An over-sized, polychromed woodcarving of a female figure, her proper right arm raised above waist-height and that hand grasping the top of a sword scabbard. Her proper left arm hangs down beside her body and that hand grasps both a laurel wreath and the top of a triangular shield, the lower tip of which rests on the simulated ground. The shield's lower portion alternates red and white vertical stripes; the upper portion consists of white stars on a blue field. The wreath obscures some of the stars. She wears a short-sleeved gray-green toga-like robe and, over it, a loose wrap that is yellow on one side and red with a blue, star-decorated border on the other. Her waist-length black hair hangs loose down her back. She wears a liberty cap on her head.

Artist unidentified.
Label:Variations of this symbol of America enjoyed wide popularity, particularly during the late nineteenth and early twentieth centuries. While ultimately harking back to allegorical representations associated with the French Revolution, the imagery was readily adapted for American purposes. American figures typically included the patriotic motifs shown here: a liberty cap, a laurel wreath, a federal shield, and a sword (or sometimes a torch). The actual sword is missing from this example, but its scabbard remains.

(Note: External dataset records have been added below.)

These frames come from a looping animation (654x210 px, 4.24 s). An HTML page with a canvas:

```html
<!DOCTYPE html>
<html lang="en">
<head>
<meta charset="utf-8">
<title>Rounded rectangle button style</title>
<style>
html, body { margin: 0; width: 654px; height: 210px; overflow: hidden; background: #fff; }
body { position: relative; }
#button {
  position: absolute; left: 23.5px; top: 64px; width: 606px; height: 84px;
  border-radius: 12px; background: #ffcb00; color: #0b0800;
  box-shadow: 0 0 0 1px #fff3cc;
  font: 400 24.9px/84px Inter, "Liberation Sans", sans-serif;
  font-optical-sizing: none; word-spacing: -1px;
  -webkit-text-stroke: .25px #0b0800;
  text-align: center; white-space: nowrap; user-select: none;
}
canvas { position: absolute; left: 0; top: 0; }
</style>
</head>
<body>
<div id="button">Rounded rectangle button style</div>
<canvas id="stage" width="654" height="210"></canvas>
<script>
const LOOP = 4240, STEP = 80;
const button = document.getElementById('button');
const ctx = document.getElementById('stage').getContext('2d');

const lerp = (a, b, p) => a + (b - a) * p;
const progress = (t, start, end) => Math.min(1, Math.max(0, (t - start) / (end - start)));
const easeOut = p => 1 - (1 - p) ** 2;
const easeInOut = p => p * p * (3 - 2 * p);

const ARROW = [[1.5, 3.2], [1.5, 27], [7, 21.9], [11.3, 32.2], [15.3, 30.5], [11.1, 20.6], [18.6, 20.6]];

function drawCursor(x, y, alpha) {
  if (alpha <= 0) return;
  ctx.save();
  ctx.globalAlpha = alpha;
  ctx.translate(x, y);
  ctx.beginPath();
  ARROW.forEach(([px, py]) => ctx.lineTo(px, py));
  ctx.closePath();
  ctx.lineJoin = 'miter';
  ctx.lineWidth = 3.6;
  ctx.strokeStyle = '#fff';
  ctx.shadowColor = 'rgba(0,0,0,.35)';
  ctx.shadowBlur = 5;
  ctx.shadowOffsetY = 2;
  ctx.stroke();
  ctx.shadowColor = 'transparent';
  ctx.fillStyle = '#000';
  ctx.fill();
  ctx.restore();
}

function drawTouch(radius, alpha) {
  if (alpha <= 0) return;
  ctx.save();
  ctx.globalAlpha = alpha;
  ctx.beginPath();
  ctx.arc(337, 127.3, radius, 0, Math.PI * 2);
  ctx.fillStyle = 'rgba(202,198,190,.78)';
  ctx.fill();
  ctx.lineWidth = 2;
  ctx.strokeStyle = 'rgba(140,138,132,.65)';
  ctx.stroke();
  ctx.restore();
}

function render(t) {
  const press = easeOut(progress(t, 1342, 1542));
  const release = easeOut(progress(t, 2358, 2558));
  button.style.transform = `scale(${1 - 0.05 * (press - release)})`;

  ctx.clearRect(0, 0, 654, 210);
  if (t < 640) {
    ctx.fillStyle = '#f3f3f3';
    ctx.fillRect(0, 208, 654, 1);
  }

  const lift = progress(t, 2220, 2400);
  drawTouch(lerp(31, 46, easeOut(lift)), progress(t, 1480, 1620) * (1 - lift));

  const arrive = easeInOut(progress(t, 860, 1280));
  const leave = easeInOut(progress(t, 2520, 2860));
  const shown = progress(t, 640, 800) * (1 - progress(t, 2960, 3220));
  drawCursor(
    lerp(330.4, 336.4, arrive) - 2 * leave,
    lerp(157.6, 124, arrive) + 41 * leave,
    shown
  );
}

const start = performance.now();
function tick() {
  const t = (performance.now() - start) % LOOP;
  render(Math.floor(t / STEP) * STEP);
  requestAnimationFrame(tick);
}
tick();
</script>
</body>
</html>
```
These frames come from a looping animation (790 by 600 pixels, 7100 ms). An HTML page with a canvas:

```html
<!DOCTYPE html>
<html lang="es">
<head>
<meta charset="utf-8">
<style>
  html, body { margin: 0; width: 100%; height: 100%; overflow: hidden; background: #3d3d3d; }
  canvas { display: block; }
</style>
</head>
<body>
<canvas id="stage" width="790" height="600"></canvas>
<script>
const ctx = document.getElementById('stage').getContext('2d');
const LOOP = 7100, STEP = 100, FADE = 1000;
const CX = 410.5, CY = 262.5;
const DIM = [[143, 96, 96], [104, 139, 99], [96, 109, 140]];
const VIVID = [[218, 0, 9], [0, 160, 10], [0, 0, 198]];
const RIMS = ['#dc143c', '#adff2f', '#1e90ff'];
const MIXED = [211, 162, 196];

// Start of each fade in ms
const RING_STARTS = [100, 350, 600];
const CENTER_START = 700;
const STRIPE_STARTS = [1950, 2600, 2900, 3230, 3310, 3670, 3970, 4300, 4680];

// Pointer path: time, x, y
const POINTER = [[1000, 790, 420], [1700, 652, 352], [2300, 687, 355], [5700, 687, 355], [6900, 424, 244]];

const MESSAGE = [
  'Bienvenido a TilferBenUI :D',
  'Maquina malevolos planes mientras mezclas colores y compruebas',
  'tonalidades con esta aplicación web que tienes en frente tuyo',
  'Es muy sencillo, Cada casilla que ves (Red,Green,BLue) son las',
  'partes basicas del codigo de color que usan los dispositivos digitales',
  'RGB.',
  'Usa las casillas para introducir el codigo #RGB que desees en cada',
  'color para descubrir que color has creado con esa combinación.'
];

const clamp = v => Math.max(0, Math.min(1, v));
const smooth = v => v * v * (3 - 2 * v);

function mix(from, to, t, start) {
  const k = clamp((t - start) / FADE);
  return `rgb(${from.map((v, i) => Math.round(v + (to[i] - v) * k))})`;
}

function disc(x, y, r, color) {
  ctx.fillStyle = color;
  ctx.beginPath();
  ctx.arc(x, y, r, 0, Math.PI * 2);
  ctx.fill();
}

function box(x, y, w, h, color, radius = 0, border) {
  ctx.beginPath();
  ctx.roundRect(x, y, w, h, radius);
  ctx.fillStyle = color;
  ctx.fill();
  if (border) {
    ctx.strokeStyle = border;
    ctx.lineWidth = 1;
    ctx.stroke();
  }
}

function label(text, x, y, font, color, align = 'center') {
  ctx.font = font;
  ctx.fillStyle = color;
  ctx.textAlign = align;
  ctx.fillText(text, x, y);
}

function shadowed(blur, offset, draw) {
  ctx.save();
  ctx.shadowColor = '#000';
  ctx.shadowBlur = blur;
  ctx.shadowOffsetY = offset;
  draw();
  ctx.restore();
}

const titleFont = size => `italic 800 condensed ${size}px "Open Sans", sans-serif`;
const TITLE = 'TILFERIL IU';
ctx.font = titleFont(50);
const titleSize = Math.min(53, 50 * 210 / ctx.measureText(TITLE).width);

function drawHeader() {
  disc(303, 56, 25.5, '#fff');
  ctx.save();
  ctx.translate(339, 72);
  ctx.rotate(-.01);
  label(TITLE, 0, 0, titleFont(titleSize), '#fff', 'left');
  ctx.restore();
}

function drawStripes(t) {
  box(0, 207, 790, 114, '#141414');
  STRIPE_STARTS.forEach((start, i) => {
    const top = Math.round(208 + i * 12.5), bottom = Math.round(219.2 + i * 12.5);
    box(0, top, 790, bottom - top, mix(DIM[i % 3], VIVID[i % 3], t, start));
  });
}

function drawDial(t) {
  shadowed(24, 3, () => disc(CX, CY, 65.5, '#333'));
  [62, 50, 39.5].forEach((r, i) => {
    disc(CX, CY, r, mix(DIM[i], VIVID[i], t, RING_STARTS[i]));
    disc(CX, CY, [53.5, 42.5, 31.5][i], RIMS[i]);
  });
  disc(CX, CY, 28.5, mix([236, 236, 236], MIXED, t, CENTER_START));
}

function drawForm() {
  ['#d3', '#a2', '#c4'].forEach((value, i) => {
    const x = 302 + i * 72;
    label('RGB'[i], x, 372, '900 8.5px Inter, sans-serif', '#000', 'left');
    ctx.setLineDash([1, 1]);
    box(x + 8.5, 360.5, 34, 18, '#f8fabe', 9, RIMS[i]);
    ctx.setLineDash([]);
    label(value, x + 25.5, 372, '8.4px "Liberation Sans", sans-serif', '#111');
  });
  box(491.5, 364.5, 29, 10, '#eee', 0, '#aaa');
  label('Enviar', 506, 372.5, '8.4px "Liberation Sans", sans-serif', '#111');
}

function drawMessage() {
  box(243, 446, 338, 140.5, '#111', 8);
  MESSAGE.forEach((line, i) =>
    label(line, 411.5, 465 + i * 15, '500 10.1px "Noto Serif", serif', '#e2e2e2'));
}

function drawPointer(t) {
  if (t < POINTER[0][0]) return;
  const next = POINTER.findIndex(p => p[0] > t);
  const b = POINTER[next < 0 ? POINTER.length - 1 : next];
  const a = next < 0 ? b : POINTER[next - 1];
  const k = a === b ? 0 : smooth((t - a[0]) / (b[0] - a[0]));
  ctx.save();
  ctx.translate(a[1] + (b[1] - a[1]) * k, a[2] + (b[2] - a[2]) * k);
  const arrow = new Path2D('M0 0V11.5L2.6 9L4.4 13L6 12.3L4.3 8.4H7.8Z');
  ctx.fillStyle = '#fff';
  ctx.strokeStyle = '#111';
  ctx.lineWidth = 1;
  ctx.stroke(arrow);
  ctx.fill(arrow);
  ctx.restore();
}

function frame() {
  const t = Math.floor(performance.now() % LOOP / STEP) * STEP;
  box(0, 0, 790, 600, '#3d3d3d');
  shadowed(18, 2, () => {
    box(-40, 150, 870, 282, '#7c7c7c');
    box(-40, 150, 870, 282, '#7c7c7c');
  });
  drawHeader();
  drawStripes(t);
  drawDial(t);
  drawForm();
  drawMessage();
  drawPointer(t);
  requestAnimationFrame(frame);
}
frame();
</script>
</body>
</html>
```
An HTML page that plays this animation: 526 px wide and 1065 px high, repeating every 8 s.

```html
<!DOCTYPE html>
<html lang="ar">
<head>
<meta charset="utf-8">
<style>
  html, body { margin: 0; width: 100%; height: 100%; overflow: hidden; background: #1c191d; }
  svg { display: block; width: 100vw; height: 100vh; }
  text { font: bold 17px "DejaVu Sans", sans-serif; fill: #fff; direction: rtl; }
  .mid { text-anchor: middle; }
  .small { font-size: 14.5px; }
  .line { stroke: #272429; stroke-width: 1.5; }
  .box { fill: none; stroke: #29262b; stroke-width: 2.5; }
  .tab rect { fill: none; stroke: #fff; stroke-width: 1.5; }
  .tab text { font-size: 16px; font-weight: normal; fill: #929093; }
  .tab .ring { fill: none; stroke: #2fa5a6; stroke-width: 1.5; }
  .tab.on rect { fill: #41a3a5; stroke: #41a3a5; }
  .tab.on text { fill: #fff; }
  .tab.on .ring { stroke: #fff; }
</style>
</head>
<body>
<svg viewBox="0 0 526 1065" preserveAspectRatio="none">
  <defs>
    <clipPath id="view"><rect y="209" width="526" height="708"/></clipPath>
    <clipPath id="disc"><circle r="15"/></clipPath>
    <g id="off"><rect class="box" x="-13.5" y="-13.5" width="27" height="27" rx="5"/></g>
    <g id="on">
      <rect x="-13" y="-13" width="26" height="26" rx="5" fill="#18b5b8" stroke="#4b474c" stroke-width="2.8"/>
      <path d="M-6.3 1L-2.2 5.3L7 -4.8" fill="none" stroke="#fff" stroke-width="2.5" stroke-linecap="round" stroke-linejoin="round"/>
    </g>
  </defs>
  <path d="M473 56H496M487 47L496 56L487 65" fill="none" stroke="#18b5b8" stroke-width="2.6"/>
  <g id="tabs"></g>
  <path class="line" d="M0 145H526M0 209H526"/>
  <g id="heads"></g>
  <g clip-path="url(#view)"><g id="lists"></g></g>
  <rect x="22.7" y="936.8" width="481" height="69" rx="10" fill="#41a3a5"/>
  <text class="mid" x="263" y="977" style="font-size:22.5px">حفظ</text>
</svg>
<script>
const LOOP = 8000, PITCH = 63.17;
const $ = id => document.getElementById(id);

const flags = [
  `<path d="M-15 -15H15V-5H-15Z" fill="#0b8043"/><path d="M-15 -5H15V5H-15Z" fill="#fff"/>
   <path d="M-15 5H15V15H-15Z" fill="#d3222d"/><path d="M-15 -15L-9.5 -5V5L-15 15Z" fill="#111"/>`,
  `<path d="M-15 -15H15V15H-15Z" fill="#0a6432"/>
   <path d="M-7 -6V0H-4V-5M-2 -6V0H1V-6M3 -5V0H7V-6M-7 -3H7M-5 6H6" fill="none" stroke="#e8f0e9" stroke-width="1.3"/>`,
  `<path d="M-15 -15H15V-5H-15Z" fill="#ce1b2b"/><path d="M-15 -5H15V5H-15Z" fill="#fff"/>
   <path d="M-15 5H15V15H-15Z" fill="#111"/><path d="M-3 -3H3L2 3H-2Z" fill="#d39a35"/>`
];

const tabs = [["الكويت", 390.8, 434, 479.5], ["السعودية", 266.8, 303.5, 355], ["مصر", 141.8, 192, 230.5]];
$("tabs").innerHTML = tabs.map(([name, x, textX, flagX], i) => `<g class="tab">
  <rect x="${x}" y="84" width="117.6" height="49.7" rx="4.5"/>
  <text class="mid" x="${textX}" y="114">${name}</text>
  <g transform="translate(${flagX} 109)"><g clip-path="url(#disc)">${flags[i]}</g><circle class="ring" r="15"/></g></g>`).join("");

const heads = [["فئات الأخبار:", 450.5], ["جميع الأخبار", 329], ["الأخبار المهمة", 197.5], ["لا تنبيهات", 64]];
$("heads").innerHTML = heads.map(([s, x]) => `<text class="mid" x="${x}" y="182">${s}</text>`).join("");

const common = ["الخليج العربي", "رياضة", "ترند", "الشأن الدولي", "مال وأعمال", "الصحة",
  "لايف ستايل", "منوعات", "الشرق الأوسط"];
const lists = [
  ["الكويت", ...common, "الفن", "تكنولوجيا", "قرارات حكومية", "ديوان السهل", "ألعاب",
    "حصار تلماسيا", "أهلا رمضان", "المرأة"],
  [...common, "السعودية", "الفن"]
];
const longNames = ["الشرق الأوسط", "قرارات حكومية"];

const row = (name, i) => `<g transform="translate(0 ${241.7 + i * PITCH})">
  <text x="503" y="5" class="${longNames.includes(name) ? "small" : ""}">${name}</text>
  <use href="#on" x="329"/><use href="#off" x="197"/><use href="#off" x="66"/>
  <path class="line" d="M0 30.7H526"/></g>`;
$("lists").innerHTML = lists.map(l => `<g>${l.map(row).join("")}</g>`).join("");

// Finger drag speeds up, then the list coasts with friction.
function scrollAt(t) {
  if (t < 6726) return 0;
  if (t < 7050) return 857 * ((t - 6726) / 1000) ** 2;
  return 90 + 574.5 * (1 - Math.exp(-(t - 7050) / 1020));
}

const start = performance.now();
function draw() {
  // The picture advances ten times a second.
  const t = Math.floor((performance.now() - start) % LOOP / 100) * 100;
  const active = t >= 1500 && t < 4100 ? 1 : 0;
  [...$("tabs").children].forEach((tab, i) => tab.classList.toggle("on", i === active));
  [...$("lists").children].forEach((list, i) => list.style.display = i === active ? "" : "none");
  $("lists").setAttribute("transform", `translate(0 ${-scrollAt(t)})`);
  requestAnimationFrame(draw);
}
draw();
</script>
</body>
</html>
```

Sometimes marketed under the alternative title "Goddess of Liberty," similar cast zinc figures were fabricated by many foundries. The Museum's woodcarving likely derived from a casting that was created by M. J. Seelig and Company of Williamsburg, New York, and retailed by William Demuth and Company of New York City. Other versions were sold by New York City's J. L. Mott Iron Works. The Museum's woodcarving probably functioned much as did its cast zinc sisters, which are known to have been carried in parades and displayed in public or semi-public spaces, where they reminded Americans of not only their commitment to liberty but also (through the symbol of the sword) the cost of maintaining it.

Provenance:Ownership prior to Allis (CWF's vendor) is undocumented.